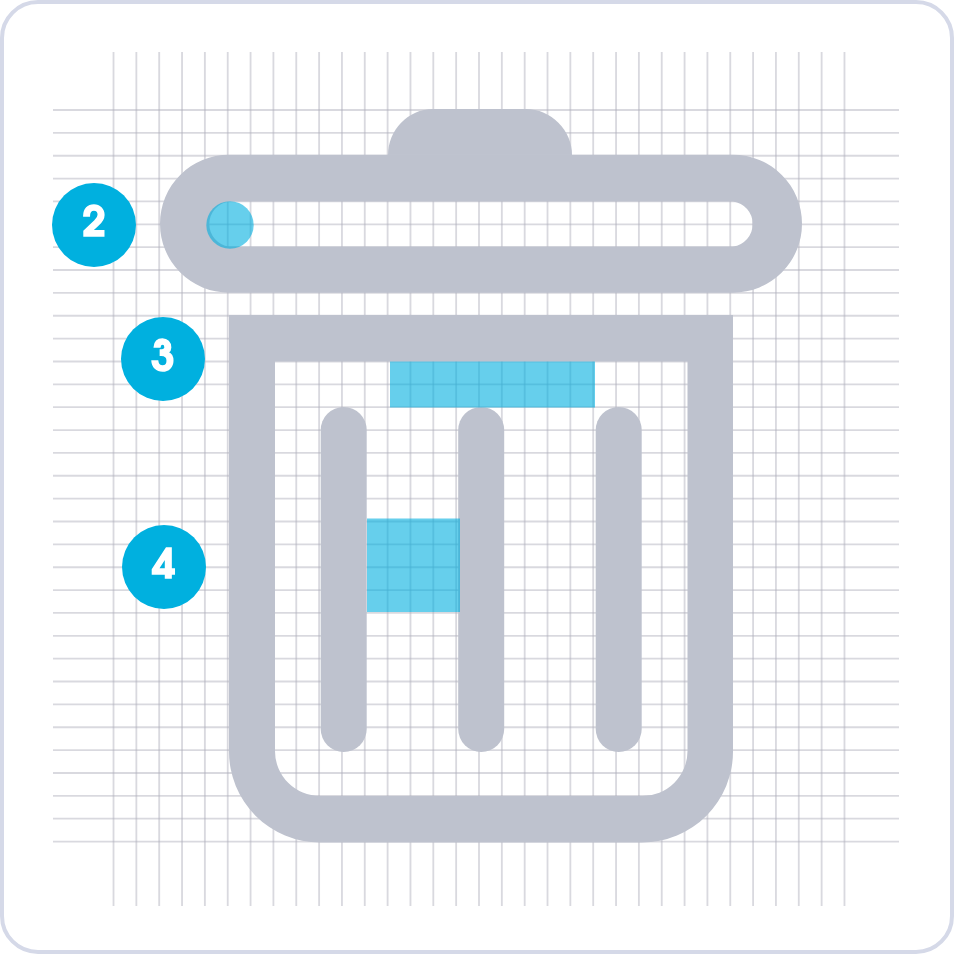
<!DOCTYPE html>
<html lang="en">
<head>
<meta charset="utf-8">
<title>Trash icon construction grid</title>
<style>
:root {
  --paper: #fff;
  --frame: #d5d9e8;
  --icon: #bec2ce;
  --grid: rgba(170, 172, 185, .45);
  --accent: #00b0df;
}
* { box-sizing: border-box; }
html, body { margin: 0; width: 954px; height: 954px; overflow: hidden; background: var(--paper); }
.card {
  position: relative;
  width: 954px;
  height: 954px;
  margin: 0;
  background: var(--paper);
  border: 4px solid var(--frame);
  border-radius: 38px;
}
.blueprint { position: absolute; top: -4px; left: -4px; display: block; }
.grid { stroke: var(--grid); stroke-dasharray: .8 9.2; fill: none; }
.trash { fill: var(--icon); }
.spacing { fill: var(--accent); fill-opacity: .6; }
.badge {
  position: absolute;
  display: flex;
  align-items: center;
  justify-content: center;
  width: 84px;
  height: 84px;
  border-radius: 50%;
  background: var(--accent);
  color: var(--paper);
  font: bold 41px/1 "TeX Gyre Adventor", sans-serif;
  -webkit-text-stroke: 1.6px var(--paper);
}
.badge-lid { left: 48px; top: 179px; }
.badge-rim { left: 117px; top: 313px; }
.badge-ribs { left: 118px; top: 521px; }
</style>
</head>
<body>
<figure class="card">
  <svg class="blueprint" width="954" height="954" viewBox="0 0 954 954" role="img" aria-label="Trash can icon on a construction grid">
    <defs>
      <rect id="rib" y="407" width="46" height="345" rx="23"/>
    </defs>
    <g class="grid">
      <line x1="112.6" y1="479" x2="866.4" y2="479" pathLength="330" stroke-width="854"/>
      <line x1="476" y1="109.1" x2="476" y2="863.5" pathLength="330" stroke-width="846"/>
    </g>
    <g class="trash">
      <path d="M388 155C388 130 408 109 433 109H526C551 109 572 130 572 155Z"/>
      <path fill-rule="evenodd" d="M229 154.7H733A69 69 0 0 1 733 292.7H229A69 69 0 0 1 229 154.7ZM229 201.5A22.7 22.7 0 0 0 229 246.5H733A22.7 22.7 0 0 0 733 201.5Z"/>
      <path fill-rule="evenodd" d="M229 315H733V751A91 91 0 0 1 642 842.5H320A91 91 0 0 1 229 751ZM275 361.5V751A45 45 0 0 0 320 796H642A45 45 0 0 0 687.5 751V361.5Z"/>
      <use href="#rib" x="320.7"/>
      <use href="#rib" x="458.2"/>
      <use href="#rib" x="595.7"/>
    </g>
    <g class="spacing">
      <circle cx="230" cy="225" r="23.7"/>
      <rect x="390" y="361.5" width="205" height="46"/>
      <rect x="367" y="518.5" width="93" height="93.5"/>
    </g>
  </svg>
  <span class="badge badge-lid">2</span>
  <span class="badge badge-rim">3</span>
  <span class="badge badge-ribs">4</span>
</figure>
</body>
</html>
-*-*-
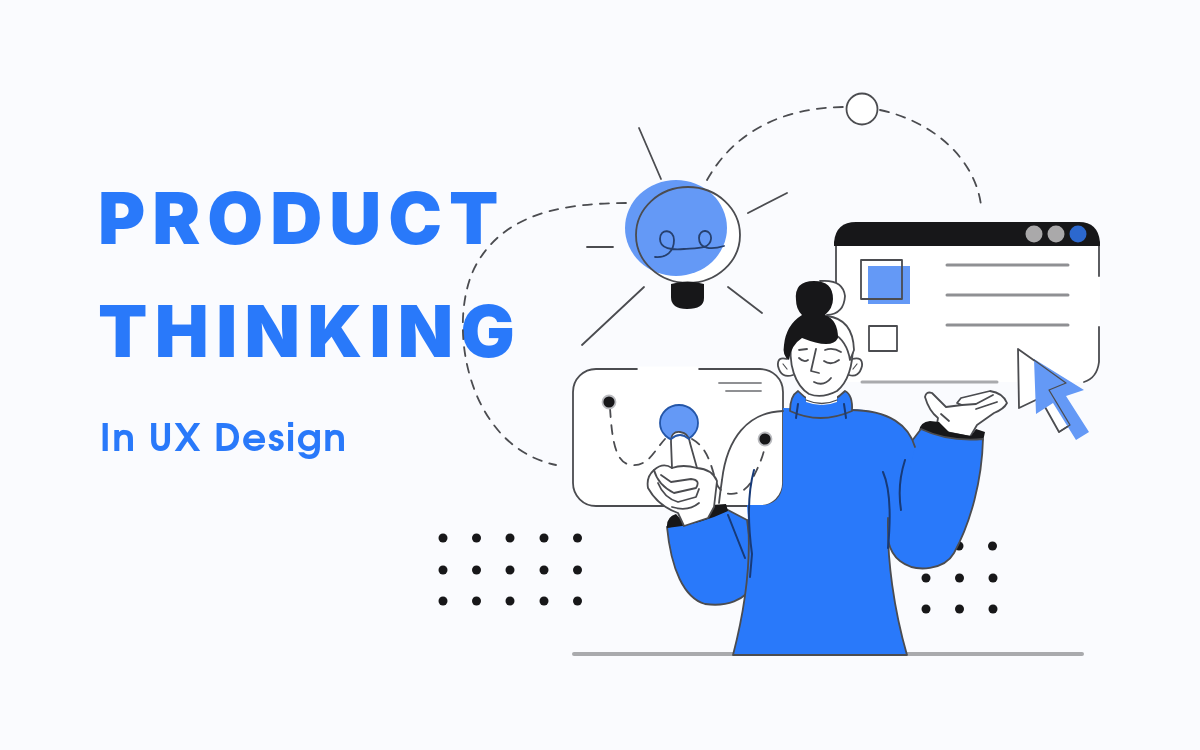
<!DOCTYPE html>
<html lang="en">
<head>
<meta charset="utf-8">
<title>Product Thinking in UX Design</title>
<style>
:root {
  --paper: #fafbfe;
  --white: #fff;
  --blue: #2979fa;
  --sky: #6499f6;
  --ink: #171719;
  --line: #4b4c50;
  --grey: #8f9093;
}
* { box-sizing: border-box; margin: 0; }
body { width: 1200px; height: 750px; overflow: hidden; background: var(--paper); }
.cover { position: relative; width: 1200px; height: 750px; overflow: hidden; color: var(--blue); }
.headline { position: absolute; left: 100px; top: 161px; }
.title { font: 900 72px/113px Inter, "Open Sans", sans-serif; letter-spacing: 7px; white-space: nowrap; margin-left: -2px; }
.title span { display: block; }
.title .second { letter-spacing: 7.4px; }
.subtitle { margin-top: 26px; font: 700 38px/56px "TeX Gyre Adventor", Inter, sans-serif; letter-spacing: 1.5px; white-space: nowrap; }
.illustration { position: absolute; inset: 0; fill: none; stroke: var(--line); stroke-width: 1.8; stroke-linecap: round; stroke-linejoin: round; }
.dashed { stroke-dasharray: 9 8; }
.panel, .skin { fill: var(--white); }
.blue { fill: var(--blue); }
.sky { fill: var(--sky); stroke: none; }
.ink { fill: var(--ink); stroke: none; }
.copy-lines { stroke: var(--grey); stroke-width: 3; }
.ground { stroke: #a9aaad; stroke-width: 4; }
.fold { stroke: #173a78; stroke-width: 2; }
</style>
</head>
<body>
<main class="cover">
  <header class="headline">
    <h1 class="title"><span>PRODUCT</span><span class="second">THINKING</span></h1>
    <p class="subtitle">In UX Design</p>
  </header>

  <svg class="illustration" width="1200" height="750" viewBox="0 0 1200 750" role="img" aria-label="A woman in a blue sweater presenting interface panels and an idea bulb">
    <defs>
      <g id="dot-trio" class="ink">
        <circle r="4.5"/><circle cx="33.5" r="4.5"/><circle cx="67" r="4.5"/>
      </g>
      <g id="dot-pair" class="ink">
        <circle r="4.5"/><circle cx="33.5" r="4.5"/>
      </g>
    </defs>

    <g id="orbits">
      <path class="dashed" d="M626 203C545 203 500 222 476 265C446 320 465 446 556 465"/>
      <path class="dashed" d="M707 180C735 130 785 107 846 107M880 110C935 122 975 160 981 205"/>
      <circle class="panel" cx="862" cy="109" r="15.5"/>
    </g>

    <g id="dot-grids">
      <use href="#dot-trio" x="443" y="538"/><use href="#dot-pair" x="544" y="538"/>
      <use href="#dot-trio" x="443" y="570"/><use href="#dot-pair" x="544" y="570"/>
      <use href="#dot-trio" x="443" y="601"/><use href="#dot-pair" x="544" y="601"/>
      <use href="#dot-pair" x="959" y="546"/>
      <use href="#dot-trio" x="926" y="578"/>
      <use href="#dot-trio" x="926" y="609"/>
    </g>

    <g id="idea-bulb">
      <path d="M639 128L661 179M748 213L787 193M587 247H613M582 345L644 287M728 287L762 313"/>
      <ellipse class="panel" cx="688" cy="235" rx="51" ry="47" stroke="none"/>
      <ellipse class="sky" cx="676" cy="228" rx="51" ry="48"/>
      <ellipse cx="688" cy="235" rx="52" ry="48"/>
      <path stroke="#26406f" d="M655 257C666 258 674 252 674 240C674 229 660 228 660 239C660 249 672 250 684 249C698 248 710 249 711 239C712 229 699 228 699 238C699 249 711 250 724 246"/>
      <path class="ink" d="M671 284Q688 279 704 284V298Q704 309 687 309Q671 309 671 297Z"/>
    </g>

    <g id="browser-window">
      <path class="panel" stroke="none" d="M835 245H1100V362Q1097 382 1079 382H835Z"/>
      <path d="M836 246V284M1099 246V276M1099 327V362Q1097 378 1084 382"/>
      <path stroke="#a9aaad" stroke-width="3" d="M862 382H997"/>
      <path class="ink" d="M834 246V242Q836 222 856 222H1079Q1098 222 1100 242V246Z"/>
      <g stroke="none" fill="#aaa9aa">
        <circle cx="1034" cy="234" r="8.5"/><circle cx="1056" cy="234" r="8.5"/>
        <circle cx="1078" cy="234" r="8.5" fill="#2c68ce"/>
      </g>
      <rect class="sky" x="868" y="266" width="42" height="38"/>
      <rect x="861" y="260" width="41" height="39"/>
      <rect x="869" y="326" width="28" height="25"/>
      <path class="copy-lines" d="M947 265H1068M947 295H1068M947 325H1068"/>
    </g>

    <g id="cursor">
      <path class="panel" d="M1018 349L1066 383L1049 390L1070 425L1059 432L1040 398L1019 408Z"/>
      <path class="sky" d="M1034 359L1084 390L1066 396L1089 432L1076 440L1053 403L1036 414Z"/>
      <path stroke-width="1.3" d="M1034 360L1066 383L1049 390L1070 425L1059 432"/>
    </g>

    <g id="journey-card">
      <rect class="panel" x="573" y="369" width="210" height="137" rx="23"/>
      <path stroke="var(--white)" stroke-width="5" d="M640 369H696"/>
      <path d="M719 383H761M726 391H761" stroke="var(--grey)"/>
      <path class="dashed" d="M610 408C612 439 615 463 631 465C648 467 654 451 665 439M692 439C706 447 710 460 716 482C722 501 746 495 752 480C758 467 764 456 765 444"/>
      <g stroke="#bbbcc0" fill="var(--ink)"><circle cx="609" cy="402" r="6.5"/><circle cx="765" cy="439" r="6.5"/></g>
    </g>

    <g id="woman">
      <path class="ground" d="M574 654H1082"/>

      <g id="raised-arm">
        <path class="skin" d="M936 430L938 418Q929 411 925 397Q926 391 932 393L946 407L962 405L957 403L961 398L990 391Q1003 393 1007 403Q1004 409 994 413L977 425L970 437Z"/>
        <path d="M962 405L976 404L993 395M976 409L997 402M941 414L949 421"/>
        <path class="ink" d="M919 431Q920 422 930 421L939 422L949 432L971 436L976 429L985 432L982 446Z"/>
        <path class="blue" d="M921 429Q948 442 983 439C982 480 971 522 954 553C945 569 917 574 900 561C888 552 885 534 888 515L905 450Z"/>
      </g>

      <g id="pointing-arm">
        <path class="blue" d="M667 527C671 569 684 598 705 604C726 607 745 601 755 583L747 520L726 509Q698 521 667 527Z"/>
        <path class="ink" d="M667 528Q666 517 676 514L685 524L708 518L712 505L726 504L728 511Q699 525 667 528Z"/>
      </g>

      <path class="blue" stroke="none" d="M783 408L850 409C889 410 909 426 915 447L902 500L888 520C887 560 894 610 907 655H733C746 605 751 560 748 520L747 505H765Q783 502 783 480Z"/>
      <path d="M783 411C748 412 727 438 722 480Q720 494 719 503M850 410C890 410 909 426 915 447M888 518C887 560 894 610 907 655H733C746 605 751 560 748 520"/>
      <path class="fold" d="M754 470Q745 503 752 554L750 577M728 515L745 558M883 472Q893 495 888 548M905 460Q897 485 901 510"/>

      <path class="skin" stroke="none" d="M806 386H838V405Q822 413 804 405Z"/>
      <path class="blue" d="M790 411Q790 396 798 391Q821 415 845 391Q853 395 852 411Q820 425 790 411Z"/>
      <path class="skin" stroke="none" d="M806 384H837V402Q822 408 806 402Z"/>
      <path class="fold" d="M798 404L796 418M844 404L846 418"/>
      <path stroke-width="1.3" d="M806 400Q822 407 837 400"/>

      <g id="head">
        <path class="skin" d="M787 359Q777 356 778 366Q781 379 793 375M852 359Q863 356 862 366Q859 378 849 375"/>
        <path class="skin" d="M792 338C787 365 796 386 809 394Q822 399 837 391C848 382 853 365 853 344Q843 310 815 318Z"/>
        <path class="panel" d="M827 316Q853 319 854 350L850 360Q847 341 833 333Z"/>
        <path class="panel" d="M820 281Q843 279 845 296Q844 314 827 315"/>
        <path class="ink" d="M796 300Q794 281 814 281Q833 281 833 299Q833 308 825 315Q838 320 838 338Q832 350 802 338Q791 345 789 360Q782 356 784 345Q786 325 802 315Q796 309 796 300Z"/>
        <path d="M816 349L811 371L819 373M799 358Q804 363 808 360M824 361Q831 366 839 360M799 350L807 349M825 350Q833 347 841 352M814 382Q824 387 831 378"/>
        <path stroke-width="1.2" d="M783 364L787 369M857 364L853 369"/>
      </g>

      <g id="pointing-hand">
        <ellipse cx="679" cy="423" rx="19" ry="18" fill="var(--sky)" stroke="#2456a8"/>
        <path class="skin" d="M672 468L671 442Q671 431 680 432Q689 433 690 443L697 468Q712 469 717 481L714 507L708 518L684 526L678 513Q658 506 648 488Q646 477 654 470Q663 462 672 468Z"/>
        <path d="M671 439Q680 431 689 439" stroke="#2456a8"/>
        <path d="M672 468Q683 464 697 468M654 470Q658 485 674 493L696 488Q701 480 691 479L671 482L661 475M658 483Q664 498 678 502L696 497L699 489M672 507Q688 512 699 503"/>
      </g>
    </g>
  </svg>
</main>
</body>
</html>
-*-*-
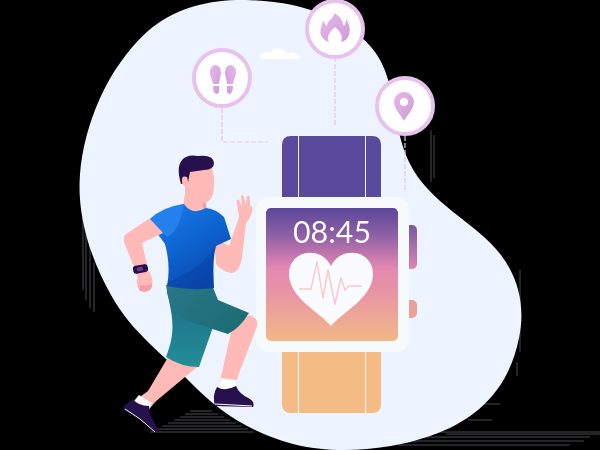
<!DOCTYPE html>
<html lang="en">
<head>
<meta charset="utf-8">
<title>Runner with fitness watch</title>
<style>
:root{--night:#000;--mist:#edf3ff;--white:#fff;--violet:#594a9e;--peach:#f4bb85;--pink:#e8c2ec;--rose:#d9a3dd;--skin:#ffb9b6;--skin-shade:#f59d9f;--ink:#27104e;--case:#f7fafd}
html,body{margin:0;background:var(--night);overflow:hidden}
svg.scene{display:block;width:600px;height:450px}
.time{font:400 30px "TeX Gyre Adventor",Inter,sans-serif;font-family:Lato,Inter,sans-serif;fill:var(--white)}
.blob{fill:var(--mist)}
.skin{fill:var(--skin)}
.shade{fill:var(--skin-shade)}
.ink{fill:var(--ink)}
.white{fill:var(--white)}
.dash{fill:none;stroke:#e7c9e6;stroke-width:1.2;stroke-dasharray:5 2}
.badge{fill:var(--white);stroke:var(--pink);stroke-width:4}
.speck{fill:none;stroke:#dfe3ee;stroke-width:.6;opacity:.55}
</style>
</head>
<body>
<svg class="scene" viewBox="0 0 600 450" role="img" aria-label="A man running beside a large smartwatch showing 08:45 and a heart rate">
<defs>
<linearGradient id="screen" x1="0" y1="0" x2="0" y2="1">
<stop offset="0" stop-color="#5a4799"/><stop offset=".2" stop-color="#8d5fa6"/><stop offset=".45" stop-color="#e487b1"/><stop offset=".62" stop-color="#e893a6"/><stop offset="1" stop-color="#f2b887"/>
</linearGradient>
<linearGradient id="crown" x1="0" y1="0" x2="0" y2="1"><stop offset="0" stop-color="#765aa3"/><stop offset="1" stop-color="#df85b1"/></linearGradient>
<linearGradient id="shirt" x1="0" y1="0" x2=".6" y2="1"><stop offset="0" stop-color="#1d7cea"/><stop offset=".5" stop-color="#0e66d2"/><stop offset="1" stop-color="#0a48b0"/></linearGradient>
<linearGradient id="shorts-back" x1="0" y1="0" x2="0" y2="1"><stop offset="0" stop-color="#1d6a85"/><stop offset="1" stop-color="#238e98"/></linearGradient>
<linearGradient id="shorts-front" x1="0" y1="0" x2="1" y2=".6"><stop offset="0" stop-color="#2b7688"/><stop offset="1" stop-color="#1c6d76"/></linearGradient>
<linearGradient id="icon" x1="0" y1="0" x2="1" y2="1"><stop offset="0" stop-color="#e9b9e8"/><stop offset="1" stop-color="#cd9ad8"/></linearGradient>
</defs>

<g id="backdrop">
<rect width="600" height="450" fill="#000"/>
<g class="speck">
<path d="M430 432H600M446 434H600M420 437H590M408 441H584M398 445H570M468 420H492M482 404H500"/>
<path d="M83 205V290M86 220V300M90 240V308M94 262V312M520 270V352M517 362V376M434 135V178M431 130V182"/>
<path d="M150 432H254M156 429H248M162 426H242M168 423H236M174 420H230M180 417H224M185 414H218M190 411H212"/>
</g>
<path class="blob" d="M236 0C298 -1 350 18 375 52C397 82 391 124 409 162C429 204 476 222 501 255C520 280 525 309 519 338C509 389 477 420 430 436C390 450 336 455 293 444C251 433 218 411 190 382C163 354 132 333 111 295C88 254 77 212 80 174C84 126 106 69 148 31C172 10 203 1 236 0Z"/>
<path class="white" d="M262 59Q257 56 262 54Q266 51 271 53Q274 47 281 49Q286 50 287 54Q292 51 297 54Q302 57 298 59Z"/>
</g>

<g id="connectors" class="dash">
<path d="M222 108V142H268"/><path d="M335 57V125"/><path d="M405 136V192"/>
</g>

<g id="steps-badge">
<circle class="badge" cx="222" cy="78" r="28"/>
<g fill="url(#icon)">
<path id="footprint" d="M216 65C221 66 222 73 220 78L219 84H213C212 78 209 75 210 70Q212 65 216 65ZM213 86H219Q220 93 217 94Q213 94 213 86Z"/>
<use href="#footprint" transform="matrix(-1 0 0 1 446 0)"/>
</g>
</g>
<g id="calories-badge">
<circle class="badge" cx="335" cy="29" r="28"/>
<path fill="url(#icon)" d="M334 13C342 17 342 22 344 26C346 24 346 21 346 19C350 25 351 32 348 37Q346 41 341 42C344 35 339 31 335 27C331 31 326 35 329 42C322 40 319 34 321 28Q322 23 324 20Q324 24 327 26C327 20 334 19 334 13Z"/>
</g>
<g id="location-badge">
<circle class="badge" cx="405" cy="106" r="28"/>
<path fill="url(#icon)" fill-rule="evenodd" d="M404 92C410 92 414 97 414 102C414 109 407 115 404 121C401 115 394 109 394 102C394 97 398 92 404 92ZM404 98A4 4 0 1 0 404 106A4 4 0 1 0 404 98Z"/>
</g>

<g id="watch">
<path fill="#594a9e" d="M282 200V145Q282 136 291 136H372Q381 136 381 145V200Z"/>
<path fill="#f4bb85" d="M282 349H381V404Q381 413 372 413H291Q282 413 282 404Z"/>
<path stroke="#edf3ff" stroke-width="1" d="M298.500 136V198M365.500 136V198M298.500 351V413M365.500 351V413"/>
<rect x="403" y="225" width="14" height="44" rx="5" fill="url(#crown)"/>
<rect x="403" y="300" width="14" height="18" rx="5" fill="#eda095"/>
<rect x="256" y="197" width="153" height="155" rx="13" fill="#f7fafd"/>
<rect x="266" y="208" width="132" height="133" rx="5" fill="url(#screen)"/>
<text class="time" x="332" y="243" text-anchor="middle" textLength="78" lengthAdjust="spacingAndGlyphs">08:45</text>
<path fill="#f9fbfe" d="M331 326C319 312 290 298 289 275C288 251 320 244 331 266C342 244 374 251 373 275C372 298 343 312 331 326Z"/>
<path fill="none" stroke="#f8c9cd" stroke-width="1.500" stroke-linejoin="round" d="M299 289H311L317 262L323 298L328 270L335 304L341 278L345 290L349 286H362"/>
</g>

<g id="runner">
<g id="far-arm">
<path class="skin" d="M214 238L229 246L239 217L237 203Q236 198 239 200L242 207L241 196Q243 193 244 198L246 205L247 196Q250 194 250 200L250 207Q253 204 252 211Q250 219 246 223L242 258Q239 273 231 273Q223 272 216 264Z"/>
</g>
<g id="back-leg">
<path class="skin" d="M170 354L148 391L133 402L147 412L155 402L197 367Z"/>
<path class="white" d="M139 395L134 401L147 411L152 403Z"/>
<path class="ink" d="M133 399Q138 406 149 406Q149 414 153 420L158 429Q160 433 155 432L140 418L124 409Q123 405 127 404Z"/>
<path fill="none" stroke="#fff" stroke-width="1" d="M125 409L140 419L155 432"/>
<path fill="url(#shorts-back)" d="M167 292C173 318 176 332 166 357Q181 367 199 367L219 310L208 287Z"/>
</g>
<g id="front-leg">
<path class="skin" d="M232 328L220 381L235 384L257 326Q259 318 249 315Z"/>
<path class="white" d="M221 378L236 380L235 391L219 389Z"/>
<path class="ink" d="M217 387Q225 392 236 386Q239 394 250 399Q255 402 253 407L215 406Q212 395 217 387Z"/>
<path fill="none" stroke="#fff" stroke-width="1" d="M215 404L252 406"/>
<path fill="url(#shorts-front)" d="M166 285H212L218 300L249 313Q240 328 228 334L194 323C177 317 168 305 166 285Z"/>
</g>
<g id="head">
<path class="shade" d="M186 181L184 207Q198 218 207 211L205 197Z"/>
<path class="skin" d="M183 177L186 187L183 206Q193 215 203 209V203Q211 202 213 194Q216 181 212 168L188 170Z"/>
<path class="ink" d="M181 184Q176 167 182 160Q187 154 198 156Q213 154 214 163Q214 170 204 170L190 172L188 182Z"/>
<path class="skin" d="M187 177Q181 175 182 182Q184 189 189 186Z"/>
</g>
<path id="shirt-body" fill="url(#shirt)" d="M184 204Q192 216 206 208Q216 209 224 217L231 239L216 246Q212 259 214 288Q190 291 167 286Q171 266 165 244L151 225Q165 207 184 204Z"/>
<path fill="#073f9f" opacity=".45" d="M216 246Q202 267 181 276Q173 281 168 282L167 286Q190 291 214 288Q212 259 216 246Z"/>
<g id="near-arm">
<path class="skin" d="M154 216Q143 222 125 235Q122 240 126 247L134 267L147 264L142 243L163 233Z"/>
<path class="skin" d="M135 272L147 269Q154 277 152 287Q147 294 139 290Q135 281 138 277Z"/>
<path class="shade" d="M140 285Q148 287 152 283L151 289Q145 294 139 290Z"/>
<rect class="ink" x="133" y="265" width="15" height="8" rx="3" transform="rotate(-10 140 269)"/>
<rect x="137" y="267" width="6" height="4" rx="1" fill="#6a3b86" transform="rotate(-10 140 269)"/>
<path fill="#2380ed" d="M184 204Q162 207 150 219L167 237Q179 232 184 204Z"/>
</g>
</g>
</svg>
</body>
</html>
-*-*-
Take every line from the data that includes the word "icon".

<title>Trash icon construction grid</title>
  --icon: #bec2ce;
.trash { fill: var(--icon); }
  <svg class="blueprint" width="954" height="954" viewBox="0 0 954 954" role="img" aria-label="Trash can icon on a construction grid">
<linearGradient id="icon" x1="0" y1="0" x2="1" y2="1"><stop offset="0" stop-color="#e9b9e8"/><stop offset="1" stop-color="#cd9ad8"/></linearGradient>
<g fill="url(#icon)">
<path fill="url(#icon)" d="M334 13C342 17 342 22 344 26C346 24 346 21 346 19C350 25 351 32 348 37Q346 41 341 42C344 35 339 31 335 27C331 31 326 35 329 42C322 40 319 34 321 28Q322 23 324 20Q324 24 327 26C327 20 334 19 334 13Z"/>
<path fill="url(#icon)" fill-rule="evenodd" d="M404 92C410 92 414 97 414 102C414 109 407 115 404 121C401 115 394 109 394 102C394 97 398 92 404 92ZM404 98A4 4 0 1 0 404 106A4 4 0 1 0 404 98Z"/>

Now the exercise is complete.